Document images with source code
════
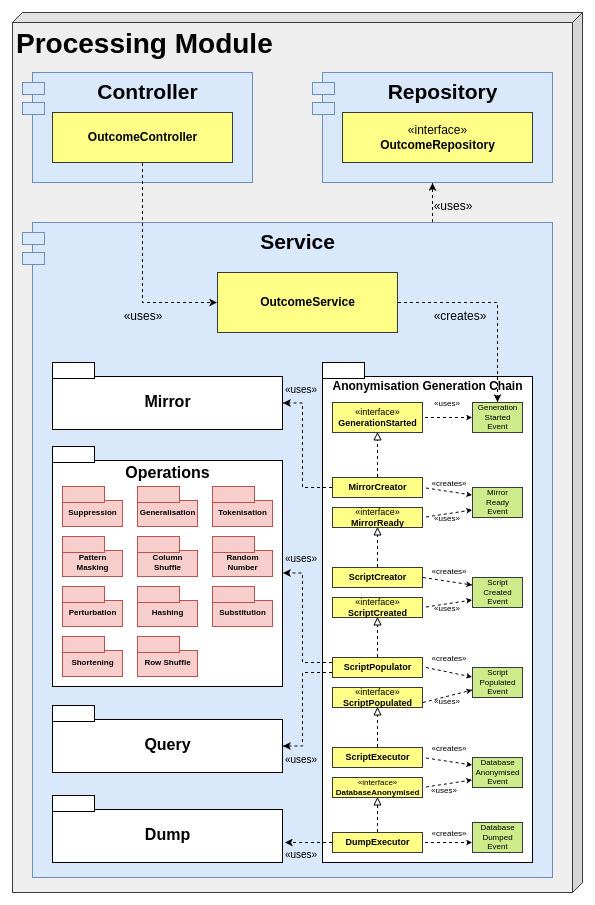
<!DOCTYPE html>
<html lang="en">
<head>
<meta charset="utf-8">
<title>Processing Module</title>
<style>
:root {
  --ink: #000;
  --outline: #36393d;
  --module: #eee;
  --component: #dae8fc;
  --component-line: #6c8ebf;
  --class: #ffff88;
  --event: #cdeb8b;
  --operation: #f8cecc;
  --operation-line: #b85450;
}
* { box-sizing: border-box; margin: 0; padding: 0; }
html, body { width: 595px; height: 905px; overflow: hidden; background: #fff; }
.diagram {
  position: relative; width: 595px; height: 905px; overflow: hidden;
  color: var(--ink); font-family: "Liberation Sans", Arial, sans-serif;
}
.module-box, .connectors { position: absolute; left: 0; top: 0; display: block; }
h1 { position: absolute; left: 16px; top: 28px; font-size: 28px; line-height: 32px; white-space: nowrap; }

.component, .package, .class, .event { position: absolute; border: 1px solid; text-align: center; }

.component { background: var(--component); border-color: var(--component-line); }
.component::before, .component::after {
  content: ""; position: absolute; left: -11px; width: 21px; height: 11px;
  background: var(--component); border: 1px solid var(--component-line);
}
.component::before { top: 9px; }
.component::after { top: 29px; }
.component h2 { padding: 7px 0 0 10px; font-size: 21px; line-height: 24px; }
.controller { left: 32px; top: 72px; width: 221px; height: 111px; }
.repository { left: 322px; top: 72px; width: 231px; height: 111px; }
.service { left: 32px; top: 222px; width: 521px; height: 656px; }

.package { background: #fff; border-color: #000; display: flex; align-items: center; justify-content: center; left: 52px; width: 231px; height: 54px; }
.package::before, .operation::before {
  content: ""; position: absolute; left: -1px; top: -15px; width: 41px; height: 15px;
  background: inherit; border: 1px solid; border-color: inherit;
}
.package h3 { font-size: 16px; line-height: 18px; padding-bottom: 2px; }
.mirror { top: 376px; }
.operations { top: 460px; height: 227px; display: block; }
.operations h3 { padding: 3px 0 0; }
.query { top: 719px; }
.dump { top: 809px; }
.chain { left: 322px; top: 376px; width: 211px; height: 487px; display: block; }
.chain h3 { padding: 2px 0 0; font-size: 12px; line-height: 14px; white-space: nowrap; }

.operation-grid {
  list-style: none; display: grid; grid-template-columns: repeat(3, 61px);
  grid-auto-rows: 27px; gap: 23px 14px; padding: 18px 0 0 9px;
}
.operation {
  position: relative; display: flex; align-items: center; justify-content: center; padding-bottom: 2px;
  background: var(--operation); border: 1px solid var(--operation-line);
  font-size: 8px; line-height: 10px; font-weight: bold;
}

.class, .event { display: flex; flex-direction: column; align-items: center; justify-content: center; border-color: var(--outline); white-space: nowrap; }
.class { background: var(--class); font-size: 12px; line-height: 15px; }
.outcome-controller { left: 52px; top: 112px; width: 181px; height: 51px; }
.outcome-repository { left: 342px; top: 112px; width: 191px; height: 51px; }
.outcome-service { left: 217px; top: 272px; width: 181px; height: 61px; }
.step { left: 332px; width: 91px; height: 21px; font-size: 9px; line-height: 11px; }
.step.tall { height: 31px; }
.step.small { font-size: 8px; line-height: 10px; }
.event { left: 472px; width: 51px; height: 31px; background: var(--event); font-size: 8px; line-height: 9.5px; }

.edge-label { position: absolute; transform: translate(-50%, -50%); font-size: 8px; line-height: 1; white-space: nowrap; }
.edge-label.large { font-size: 12px; }
.edge-label.medium { font-size: 10px; }

.dashed { fill: none; stroke: var(--ink); stroke-dasharray: 3 3; }
</style>
</head>
<body>
<main class="diagram">
  <svg class="module-box" width="595" height="905" viewBox="0 0 595 905" stroke="#36393d" stroke-linejoin="round" aria-hidden="true">
    <rect x="12.5" y="22.5" width="560" height="870" fill="#eee"/>
    <polygon points="12.5,22.5 22.5,12.5 582.5,12.5 572.5,22.5" fill="#e2e2e2"/>
    <polygon points="572.5,22.5 582.5,12.5 582.5,882.5 572.5,892.5" fill="#d6d6d6"/>
  </svg>
  <h1>Processing Module</h1>

  <section class="component controller"><h2>Controller</h2></section>
  <section class="component repository"><h2>Repository</h2></section>
  <section class="component service"><h2>Service</h2></section>

  <div class="class outcome-controller"><b>OutcomeController</b></div>
  <div class="class outcome-repository"><span>«interface»</span><b>OutcomeRepository</b></div>
  <div class="class outcome-service"><b>OutcomeService</b></div>

  <section class="package mirror"><h3>Mirror</h3></section>
  <section class="package operations">
    <h3>Operations</h3>
    <ul class="operation-grid">
      <li class="operation">Suppression</li>
      <li class="operation">Generalisation</li>
      <li class="operation">Tokenisation</li>
      <li class="operation">Pattern<br>Masking</li>
      <li class="operation">Column<br>Shuffle</li>
      <li class="operation">Random<br>Number</li>
      <li class="operation">Perturbation</li>
      <li class="operation">Hashing</li>
      <li class="operation">Substitution</li>
      <li class="operation">Shortening</li>
      <li class="operation">Row Shuffle</li>
    </ul>
  </section>
  <section class="package query"><h3>Query</h3></section>
  <section class="package dump"><h3>Dump</h3></section>
  <section class="package chain"><h3>Anonymisation Generation Chain</h3></section>

  <div class="class step tall" style="top:402px"><span>«interface»</span><b>GenerationStarted</b></div>
  <div class="class step" style="top:477px"><b>MirrorCreator</b></div>
  <div class="class step" style="top:507px"><span>«interface»</span><b>MirrorReady</b></div>
  <div class="class step" style="top:567px"><b>ScriptCreator</b></div>
  <div class="class step" style="top:597px"><span>«interface»</span><b>ScriptCreated</b></div>
  <div class="class step" style="top:657px"><b>ScriptPopulator</b></div>
  <div class="class step" style="top:687px"><span>«interface»</span><b>ScriptPopulated</b></div>
  <div class="class step" style="top:747px"><b>ScriptExecutor</b></div>
  <div class="class step small" style="top:777px"><span>«interface»</span><b>DatabaseAnonymised</b></div>
  <div class="class step" style="top:832px"><b>DumpExecutor</b></div>

  <div class="event" style="top:402px"><span>Generation</span><span>Started</span><span>Event</span></div>
  <div class="event" style="top:487px"><span>Mirror</span><span>Ready</span><span>Event</span></div>
  <div class="event" style="top:577px"><span>Script</span><span>Created</span><span>Event</span></div>
  <div class="event" style="top:667px"><span>Script</span><span>Populated</span><span>Event</span></div>
  <div class="event" style="top:757px"><span>Database</span><span>Anonymised</span><span>Event</span></div>
  <div class="event" style="top:822px"><span>Database</span><span>Dumped</span><span>Event</span></div>

  <svg class="connectors" width="595" height="905" viewBox="0 0 595 905" aria-hidden="true">
    <defs>
      <marker id="arrow" markerUnits="userSpaceOnUse" markerWidth="8" markerHeight="8" refX="8" refY="4" orient="auto"><path d="M0 0 8 4 0 8 2 4z"/></marker>
      <marker id="arrow-small" markerUnits="userSpaceOnUse" markerWidth="6" markerHeight="6" refX="6" refY="3" orient="auto"><path d="M0 0 6 3 0 6 1.5 3z"/></marker>
      <marker id="realisation" markerUnits="userSpaceOnUse" markerWidth="9" markerHeight="10" refX="8" refY="5" orient="auto"><path d="M1 1.5 8 5 1 8.5z" fill="#fff" stroke="#000"/></marker>
    </defs>
    <g class="dashed" marker-end="none">
      <g style="marker-end:url(#arrow)">
        <path d="M142.5 163V302.5H217"/>
        <path d="M432.5 222V183"/>
        <path d="M398 302.5H497.5V402"/>
        <path d="M332 487.5H302.5V403H283"/>
        <path d="M332 662.5H302.5V573H283"/>
        <path d="M332 672.5H302.5V746H283"/>
        <path d="M332 842.5H285"/>
      </g>
      <g style="marker-end:url(#arrow-small)">
        <path d="M425 417.5H472"/>
        <path d="M426 488 472 495"/>
        <path d="M426 517 472 510"/>
        <path d="M423 577.5 472 585"/>
        <path d="M426 607 472 600"/>
        <path d="M426 667.5 472 677"/>
        <path d="M423 702.5 472 690"/>
        <path d="M426 758 472 765"/>
        <path d="M426 787 472 780"/>
        <path d="M425 842.5H472"/>
      </g>
      <g style="marker-end:url(#realisation)">
        <path d="M377.5 477V433"/>
        <path d="M377.5 567V528"/>
        <path d="M377.5 657V618"/>
        <path d="M377.5 747V708"/>
        <path d="M377.5 832V798"/>
      </g>
    </g>
  </svg>

  <span class="edge-label large" style="left:143px;top:316px">«uses»</span>
  <span class="edge-label large" style="left:453px;top:206px">«uses»</span>
  <span class="edge-label large" style="left:460px;top:316px">«creates»</span>
  <span class="edge-label medium" style="left:301px;top:390px">«uses»</span>
  <span class="edge-label medium" style="left:301px;top:559px">«uses»</span>
  <span class="edge-label medium" style="left:301px;top:760px">«uses»</span>
  <span class="edge-label medium" style="left:301px;top:855px">«uses»</span>
  <span class="edge-label" style="left:447px;top:404px">«uses»</span>
  <span class="edge-label" style="left:449px;top:484px">«creates»</span>
  <span class="edge-label" style="left:447px;top:519px">«uses»</span>
  <span class="edge-label" style="left:449px;top:572px">«creates»</span>
  <span class="edge-label" style="left:447px;top:609px">«uses»</span>
  <span class="edge-label" style="left:449px;top:659px">«creates»</span>
  <span class="edge-label" style="left:447px;top:702px">«uses»</span>
  <span class="edge-label" style="left:449px;top:749px">«creates»</span>
  <span class="edge-label" style="left:444px;top:791px">«uses»</span>
  <span class="edge-label" style="left:449px;top:834px">«creates»</span>
</main>
</body>
</html>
════
## Exercise goal:
Only lines that contain "arrow" are needed, so copy each of them from the data.

## Answer to this exercise:
      <marker id="arrow" markerUnits="userSpaceOnUse" markerWidth="8" markerHeight="8" refX="8" refY="4" orient="auto"><path d="M0 0 8 4 0 8 2 4z"/></marker>
      <marker id="arrow-small" markerUnits="userSpaceOnUse" markerWidth="6" markerHeight="6" refX="6" refY="3" orient="auto"><path d="M0 0 6 3 0 6 1.5 3z"/></marker>
      <g style="marker-end:url(#arrow)">
      <g style="marker-end:url(#arrow-small)">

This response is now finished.